Data extracted from a collection:
*** Begin section ***

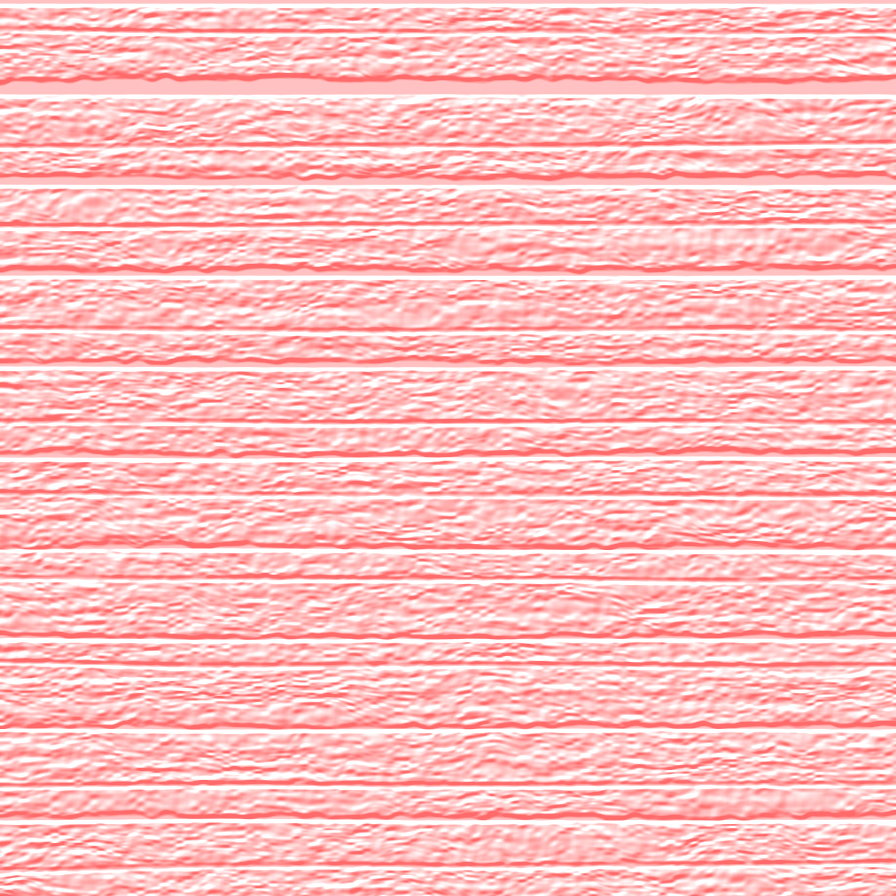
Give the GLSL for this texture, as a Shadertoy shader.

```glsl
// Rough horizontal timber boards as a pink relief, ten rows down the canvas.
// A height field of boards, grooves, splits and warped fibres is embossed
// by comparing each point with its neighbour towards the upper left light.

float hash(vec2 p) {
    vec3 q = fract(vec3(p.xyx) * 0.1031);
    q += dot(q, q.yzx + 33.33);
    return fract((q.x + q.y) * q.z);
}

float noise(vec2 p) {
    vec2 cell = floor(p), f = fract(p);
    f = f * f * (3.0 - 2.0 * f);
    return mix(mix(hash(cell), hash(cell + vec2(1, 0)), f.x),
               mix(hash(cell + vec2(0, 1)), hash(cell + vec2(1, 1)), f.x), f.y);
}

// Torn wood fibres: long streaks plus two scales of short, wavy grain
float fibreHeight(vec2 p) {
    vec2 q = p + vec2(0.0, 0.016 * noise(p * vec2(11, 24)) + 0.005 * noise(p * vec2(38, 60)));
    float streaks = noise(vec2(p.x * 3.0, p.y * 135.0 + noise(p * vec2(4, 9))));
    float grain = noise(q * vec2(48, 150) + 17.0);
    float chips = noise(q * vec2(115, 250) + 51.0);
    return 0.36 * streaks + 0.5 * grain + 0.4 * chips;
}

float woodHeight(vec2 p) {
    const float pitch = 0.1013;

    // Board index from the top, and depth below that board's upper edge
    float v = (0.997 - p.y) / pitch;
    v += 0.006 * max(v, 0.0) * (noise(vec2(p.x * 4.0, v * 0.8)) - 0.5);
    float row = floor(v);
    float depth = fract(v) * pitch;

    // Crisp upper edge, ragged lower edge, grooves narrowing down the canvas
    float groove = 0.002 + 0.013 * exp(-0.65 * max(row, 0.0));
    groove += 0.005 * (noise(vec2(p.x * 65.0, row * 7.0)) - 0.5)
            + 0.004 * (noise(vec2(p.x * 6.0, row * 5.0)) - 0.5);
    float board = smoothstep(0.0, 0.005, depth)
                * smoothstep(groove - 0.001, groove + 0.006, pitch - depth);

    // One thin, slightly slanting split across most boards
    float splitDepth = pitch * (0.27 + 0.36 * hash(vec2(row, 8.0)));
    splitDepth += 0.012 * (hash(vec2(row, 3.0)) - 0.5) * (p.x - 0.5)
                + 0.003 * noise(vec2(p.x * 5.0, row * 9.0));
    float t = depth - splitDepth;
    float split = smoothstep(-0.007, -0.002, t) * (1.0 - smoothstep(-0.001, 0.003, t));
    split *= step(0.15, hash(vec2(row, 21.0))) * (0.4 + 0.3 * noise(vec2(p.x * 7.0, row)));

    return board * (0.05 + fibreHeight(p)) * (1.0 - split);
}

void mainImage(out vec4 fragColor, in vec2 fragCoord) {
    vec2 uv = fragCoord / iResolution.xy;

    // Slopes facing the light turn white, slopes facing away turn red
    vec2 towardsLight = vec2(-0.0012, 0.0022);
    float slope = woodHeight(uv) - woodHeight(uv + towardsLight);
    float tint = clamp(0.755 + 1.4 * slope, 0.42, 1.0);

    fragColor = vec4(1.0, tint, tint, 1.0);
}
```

*** End section ***
*** Begin section ***

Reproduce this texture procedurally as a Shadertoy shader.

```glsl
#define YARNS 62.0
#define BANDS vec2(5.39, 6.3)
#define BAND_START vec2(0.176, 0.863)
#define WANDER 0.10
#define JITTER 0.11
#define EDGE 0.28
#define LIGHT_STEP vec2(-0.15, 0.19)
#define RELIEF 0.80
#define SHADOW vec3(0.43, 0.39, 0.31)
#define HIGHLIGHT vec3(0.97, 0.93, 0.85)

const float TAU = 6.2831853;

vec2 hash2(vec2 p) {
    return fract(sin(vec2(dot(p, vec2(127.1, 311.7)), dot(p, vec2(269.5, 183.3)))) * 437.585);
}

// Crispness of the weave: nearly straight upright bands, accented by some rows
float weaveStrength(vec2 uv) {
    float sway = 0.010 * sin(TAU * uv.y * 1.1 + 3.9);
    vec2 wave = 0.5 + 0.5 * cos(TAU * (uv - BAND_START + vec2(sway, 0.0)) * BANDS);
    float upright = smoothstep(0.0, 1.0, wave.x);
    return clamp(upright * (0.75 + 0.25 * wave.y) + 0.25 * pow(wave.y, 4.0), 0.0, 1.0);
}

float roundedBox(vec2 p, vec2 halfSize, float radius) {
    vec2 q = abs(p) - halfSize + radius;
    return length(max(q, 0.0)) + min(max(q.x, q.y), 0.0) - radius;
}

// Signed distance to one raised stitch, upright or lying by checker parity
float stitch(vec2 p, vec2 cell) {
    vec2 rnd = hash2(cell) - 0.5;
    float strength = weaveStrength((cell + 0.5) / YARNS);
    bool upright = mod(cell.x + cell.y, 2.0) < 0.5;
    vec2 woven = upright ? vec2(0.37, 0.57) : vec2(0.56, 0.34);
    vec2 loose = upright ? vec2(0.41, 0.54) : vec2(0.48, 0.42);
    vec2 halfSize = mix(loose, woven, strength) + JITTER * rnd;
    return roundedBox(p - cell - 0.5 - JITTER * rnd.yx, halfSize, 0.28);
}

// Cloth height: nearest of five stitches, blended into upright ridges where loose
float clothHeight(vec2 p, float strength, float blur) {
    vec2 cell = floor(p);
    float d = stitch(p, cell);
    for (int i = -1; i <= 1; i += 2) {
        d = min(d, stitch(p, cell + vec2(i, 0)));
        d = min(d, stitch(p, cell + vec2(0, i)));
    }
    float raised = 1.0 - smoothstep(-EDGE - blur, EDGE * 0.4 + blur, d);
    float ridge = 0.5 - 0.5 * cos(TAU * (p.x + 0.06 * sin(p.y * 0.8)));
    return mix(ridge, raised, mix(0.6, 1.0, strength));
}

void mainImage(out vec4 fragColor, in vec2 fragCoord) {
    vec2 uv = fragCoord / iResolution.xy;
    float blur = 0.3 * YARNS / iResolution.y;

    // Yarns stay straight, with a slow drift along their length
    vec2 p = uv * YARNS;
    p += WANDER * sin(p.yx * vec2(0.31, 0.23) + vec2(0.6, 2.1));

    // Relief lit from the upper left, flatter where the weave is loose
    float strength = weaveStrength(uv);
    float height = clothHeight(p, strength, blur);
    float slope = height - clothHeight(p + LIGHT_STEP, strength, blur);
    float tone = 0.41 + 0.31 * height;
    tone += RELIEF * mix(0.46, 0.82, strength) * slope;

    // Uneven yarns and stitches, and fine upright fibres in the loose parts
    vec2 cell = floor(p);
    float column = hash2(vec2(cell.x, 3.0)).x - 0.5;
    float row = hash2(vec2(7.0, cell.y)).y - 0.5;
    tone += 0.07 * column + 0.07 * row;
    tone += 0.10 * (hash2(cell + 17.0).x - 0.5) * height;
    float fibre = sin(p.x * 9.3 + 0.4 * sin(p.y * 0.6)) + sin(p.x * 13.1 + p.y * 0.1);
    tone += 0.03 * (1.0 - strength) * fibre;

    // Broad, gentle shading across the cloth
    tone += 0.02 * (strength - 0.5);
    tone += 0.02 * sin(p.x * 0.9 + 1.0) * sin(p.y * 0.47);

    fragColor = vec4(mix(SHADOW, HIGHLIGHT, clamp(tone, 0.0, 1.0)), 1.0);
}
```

*** End section ***
*** Begin section ***

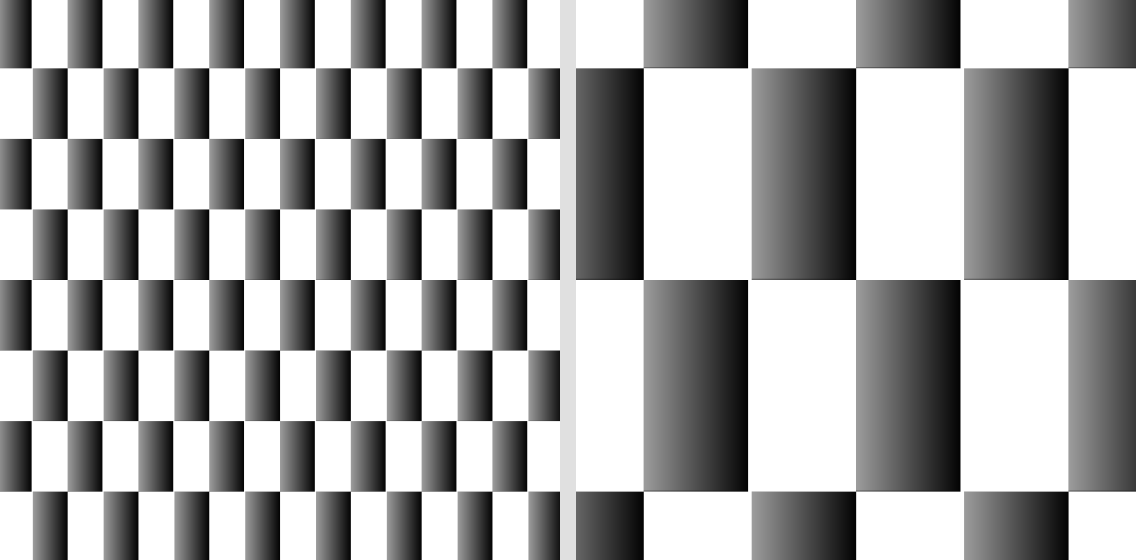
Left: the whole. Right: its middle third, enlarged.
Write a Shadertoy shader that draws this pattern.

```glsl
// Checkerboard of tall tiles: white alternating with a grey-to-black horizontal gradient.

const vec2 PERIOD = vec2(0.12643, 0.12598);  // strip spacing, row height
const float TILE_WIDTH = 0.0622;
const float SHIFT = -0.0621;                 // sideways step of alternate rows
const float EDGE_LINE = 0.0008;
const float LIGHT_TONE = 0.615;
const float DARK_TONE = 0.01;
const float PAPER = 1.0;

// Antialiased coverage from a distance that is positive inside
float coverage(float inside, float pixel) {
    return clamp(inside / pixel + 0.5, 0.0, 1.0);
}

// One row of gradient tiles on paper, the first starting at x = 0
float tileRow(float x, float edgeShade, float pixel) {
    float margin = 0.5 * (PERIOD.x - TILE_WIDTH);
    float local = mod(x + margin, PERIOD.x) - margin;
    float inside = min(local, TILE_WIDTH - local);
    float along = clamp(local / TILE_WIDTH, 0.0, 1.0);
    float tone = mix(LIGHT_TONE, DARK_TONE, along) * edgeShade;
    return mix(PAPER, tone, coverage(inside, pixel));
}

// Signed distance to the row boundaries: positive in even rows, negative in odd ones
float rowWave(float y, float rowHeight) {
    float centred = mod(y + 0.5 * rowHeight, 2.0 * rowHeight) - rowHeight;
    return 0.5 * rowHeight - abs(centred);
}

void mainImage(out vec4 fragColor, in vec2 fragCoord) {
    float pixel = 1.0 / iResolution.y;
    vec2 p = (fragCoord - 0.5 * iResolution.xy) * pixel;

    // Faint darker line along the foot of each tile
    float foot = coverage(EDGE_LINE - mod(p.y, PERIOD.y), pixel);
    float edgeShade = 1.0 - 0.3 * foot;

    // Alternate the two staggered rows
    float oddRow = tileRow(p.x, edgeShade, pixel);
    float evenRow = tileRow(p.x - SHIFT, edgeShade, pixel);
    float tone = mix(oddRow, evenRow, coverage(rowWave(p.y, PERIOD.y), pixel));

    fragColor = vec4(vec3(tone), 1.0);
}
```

*** End section ***

The count alone is wanted: how many lines above hold the string "roundedBox"?

2